◆ **WHAT YOU NEED TO DO**
Search through the entries for the word "body" and copy every line that has it.
[[ INFORMATION GIVEN, beginning ]]
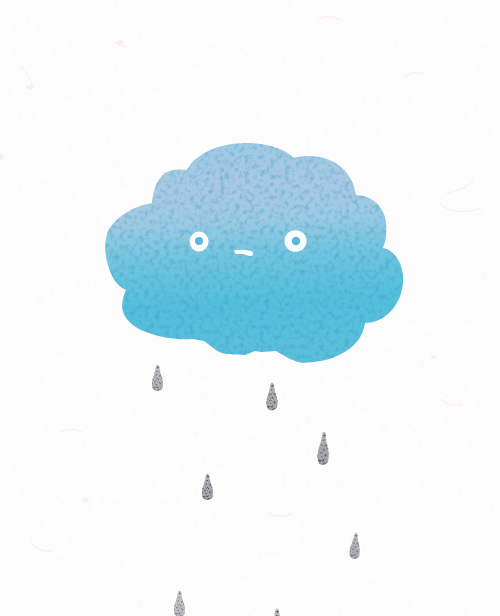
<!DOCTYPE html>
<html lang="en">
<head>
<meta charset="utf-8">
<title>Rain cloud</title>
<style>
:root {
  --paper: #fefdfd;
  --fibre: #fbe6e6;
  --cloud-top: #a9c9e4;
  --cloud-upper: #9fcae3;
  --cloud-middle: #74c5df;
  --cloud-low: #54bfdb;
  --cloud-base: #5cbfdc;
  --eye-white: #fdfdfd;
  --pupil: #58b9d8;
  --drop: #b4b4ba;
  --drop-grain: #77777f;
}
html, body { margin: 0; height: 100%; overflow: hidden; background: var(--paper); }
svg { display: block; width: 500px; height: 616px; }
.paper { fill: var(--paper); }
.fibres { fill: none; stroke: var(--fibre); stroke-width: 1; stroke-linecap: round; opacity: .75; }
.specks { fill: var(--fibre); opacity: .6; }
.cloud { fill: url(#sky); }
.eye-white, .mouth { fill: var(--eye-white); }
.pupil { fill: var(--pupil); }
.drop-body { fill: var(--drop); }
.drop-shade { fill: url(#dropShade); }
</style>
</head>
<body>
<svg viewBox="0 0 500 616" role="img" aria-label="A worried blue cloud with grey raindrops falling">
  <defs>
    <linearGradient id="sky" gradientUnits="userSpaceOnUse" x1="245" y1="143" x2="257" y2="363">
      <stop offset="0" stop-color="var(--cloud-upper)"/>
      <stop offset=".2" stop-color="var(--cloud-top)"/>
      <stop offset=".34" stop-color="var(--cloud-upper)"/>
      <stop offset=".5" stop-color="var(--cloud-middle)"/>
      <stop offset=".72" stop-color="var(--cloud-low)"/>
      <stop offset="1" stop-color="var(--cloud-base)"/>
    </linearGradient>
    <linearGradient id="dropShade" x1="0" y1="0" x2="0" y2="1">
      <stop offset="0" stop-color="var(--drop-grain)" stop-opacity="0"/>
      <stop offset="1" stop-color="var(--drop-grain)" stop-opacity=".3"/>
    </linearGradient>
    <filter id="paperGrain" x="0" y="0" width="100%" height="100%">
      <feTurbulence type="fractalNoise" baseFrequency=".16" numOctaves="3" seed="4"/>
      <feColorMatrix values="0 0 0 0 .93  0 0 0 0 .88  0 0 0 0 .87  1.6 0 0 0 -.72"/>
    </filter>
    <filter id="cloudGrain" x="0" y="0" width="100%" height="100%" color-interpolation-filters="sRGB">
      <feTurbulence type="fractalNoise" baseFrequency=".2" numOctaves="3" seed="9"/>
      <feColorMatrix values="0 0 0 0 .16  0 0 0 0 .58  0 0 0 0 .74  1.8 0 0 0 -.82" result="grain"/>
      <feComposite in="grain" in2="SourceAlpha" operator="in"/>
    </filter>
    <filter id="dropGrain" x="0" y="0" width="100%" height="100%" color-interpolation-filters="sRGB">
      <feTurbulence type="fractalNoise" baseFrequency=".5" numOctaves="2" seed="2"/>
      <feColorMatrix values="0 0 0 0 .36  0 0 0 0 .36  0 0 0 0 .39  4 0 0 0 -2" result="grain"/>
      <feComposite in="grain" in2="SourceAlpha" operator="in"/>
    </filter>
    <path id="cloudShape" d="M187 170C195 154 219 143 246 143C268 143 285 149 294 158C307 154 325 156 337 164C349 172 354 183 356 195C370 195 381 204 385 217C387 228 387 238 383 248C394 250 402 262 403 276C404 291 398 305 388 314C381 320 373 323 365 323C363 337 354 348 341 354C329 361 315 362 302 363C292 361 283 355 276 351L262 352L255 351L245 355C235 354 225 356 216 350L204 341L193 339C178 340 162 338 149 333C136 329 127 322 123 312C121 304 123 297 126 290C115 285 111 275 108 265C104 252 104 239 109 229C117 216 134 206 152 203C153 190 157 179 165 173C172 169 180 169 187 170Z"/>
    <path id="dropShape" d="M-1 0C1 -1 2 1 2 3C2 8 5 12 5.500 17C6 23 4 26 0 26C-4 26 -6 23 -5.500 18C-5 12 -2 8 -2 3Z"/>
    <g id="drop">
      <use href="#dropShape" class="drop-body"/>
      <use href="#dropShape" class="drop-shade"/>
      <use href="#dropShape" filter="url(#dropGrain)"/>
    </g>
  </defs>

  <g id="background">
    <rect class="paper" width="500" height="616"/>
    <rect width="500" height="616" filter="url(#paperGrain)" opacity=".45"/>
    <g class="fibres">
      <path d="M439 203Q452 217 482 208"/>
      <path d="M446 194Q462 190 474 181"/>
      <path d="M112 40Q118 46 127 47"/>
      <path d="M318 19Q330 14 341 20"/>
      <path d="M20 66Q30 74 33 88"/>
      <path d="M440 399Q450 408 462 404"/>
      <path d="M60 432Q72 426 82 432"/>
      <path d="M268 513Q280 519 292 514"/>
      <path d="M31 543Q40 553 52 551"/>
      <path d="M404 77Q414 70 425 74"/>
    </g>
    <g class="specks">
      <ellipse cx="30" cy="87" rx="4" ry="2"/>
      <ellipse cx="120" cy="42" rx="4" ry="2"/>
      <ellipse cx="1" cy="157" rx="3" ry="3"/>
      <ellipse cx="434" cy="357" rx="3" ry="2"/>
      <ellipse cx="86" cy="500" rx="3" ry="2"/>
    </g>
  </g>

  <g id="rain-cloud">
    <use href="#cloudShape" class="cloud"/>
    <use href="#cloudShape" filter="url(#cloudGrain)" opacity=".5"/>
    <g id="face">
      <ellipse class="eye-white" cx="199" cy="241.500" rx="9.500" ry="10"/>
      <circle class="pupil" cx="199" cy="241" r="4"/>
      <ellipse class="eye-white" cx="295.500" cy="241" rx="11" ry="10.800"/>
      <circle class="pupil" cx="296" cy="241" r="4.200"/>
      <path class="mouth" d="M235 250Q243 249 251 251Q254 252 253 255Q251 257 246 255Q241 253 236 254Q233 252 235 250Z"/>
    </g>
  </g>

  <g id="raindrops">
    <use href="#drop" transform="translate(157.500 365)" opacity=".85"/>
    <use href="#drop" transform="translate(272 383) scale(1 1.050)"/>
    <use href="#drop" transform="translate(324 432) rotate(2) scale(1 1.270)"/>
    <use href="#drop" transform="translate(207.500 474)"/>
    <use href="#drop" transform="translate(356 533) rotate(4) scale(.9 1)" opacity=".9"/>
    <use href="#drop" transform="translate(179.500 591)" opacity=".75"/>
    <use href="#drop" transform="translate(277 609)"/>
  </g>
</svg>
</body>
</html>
[[ INFORMATION GIVEN, end ]]
◆ **RESULT OF THIS EXERCISE**
html, body { margin: 0; height: 100%; overflow: hidden; background: var(--paper); }
.drop-body { fill: var(--drop); }
<body>
      <use href="#dropShape" class="drop-body"/>
</body>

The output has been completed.